Design for environment and environmental quality: regulatory policy or voluntary programs?
Design for Environment (DfE) is one of the more promising tools for reducing the environmental impact throughout the product life-cycle. Since most of the waste management and recycling problems are "locked" into the product at the design stage, DfE provides a relevant opportunity to make critical interventions early in the product development process in order to eliminate, avoid or reduce downstream environmental impacts. DfE activities are stimulated in different ways in different countries. In this paper we analyze the relationship between DfE incentives, public policies and voluntary programs, by considering the theoretical and empirical literature. We distinguish between an "European approach", where DfE is spurred by public regulations, and a "US approach", where producers pursue more voluntary efforts in reducing the environmental impacts of their products. By providing an overview of the theoretical and empirical literature, we conclude that public policies tend to be more effective in spurring DfE.

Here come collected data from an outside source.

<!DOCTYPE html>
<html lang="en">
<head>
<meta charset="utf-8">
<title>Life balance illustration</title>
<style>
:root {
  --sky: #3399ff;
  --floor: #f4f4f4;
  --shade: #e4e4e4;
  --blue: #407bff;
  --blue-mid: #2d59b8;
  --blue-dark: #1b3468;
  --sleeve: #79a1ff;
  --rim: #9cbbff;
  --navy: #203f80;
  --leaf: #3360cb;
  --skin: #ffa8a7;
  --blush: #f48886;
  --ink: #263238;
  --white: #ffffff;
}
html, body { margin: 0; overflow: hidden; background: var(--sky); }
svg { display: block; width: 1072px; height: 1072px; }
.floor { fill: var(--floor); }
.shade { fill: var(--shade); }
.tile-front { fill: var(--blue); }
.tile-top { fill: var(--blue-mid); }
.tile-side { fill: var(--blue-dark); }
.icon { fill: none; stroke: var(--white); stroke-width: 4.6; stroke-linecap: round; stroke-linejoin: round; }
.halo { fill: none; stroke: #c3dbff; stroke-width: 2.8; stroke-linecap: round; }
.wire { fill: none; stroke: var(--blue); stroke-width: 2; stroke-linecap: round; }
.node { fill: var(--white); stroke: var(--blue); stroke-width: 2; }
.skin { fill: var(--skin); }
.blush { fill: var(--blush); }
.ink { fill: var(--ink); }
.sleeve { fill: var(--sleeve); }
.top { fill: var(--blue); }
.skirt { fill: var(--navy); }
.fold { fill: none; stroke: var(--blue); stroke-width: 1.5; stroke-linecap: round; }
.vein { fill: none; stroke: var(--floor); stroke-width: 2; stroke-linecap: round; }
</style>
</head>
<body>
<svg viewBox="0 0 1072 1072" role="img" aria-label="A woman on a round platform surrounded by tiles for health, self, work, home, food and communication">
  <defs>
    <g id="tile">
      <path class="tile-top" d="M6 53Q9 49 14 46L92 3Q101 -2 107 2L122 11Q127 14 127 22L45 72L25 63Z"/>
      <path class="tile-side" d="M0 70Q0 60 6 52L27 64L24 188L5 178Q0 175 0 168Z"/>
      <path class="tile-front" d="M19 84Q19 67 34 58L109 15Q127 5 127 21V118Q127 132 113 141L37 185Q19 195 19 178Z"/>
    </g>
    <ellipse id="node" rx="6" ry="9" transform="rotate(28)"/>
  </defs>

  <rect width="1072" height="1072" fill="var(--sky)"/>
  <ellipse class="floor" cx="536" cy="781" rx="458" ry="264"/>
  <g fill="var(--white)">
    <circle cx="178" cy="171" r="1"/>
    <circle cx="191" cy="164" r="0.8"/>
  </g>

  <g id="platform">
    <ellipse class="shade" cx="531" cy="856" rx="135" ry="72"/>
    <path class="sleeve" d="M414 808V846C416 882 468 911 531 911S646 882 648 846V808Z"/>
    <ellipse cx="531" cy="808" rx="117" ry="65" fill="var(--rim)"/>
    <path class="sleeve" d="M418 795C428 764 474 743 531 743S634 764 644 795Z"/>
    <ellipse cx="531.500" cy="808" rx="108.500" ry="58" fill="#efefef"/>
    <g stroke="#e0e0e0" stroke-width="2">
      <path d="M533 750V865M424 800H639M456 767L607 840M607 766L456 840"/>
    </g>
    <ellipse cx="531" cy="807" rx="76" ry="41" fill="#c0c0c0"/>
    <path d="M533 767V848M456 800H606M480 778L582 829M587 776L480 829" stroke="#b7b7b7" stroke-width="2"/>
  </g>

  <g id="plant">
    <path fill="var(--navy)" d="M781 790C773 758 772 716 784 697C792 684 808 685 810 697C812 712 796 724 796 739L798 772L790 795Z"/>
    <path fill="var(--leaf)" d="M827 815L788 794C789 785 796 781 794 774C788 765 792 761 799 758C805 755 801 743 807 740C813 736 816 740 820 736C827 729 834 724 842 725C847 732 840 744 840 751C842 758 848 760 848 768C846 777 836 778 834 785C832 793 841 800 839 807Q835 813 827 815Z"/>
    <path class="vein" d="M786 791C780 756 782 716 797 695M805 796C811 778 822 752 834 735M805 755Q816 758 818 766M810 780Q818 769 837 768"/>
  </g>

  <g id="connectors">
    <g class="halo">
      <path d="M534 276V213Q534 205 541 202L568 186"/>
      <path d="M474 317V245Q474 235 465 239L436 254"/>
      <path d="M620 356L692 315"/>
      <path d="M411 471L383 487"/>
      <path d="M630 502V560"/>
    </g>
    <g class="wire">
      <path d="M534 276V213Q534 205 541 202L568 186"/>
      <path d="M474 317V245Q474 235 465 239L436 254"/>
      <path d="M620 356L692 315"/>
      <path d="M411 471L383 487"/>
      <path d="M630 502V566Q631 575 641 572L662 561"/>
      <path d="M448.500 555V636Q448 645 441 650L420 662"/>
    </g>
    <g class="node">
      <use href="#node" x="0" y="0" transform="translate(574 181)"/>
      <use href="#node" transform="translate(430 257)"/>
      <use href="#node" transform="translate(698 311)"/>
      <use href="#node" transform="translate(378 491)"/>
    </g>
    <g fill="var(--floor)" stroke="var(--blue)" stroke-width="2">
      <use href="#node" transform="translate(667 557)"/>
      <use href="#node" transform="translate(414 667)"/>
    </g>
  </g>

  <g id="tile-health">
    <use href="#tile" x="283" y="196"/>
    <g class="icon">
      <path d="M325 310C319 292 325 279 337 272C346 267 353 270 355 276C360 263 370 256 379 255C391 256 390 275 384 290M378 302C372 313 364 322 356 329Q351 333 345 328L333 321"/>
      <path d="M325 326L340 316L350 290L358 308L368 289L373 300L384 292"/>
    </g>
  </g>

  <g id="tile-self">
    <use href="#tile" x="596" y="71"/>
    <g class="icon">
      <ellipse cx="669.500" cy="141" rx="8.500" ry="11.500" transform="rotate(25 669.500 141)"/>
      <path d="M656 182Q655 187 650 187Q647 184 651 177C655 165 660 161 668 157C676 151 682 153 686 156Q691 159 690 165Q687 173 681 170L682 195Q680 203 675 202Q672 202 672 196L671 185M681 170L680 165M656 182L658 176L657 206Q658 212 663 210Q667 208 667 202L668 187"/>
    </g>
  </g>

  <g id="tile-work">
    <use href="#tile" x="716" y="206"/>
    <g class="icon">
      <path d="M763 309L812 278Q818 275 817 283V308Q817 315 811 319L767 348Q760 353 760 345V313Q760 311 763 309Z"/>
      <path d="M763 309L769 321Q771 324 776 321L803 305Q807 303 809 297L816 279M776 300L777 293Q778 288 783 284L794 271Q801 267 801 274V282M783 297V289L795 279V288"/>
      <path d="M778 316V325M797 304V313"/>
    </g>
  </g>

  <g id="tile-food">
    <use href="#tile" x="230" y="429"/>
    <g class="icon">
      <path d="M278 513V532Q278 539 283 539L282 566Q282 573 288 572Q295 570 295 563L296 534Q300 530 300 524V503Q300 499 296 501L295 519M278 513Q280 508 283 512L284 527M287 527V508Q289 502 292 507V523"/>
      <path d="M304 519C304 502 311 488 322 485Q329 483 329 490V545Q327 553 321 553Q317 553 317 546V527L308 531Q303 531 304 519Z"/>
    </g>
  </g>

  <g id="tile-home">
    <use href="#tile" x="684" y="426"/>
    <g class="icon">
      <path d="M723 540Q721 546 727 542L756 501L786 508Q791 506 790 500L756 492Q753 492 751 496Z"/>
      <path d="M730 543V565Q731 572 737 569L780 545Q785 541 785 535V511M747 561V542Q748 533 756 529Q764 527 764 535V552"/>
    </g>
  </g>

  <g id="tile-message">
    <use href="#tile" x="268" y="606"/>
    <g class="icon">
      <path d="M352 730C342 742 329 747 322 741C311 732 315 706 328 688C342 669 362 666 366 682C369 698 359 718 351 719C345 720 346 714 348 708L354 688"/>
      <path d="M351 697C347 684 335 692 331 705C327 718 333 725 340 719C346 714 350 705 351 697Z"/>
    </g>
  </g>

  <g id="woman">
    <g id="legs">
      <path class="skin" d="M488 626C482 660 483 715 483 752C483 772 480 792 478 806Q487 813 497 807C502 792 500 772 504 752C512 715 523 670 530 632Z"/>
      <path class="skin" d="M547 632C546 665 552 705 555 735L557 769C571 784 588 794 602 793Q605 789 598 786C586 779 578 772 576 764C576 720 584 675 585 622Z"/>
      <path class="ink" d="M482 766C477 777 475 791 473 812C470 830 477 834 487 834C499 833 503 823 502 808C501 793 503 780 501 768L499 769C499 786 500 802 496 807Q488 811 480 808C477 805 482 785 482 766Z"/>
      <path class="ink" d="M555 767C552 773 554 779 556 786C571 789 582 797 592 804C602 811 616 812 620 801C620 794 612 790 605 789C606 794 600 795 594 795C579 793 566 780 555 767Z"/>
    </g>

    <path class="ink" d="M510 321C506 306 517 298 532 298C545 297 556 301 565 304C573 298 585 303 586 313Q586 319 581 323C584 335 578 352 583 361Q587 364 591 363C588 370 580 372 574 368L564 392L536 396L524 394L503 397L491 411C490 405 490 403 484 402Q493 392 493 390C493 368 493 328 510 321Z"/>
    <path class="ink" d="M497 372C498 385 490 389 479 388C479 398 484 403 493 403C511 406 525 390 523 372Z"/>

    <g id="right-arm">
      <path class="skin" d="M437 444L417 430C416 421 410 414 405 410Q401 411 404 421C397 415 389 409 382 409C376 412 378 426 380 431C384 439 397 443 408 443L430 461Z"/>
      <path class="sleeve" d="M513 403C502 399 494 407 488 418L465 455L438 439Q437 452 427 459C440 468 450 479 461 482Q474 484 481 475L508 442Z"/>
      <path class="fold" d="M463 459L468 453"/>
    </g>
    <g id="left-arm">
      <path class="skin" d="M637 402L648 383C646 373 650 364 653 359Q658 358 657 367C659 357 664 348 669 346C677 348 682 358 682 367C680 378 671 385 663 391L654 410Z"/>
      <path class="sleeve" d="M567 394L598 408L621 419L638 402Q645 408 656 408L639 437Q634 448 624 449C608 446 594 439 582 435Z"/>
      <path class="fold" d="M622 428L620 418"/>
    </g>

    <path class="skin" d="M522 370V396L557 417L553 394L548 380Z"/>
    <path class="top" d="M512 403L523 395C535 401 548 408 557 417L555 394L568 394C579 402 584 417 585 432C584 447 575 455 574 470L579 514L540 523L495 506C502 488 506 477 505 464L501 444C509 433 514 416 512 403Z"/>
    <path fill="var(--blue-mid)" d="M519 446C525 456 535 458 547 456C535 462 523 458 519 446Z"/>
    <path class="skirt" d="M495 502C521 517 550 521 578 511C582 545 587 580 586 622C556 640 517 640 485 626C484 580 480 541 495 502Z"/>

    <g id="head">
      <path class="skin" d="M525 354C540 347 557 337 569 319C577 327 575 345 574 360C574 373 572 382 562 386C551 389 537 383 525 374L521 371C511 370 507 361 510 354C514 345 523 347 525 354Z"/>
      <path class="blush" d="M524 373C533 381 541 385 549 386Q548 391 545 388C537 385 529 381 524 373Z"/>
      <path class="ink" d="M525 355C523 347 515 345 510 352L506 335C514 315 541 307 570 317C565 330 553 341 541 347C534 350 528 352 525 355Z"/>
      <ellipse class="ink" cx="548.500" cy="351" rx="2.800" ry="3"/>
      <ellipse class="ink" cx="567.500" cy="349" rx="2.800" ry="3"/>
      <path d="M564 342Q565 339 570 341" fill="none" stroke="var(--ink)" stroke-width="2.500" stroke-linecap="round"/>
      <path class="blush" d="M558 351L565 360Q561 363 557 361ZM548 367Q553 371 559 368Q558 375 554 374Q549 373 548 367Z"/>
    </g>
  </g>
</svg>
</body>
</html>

If you experience problems downloading a file, check if you have the proper application to view it first. In case of further problems read the IDEAS help page. Note that these files are not on the IDEAS site. Please be patient as the files may be large.
As the access to this document is restricted, you may want to look for a different version under "Related research" (further below) or search for a different version of it.
When requesting a correction, please mention this item's handle: RePEc:mul:j1t56u:doi:10.2382/27532:y:2008:i:3:p:399-422. See general information about how to correct material in RePEc.
For technical questions regarding this item, or to correct its authors, title, abstract, bibliographic or download information, contact: ()
If references are entirely missing, you can add them using this form.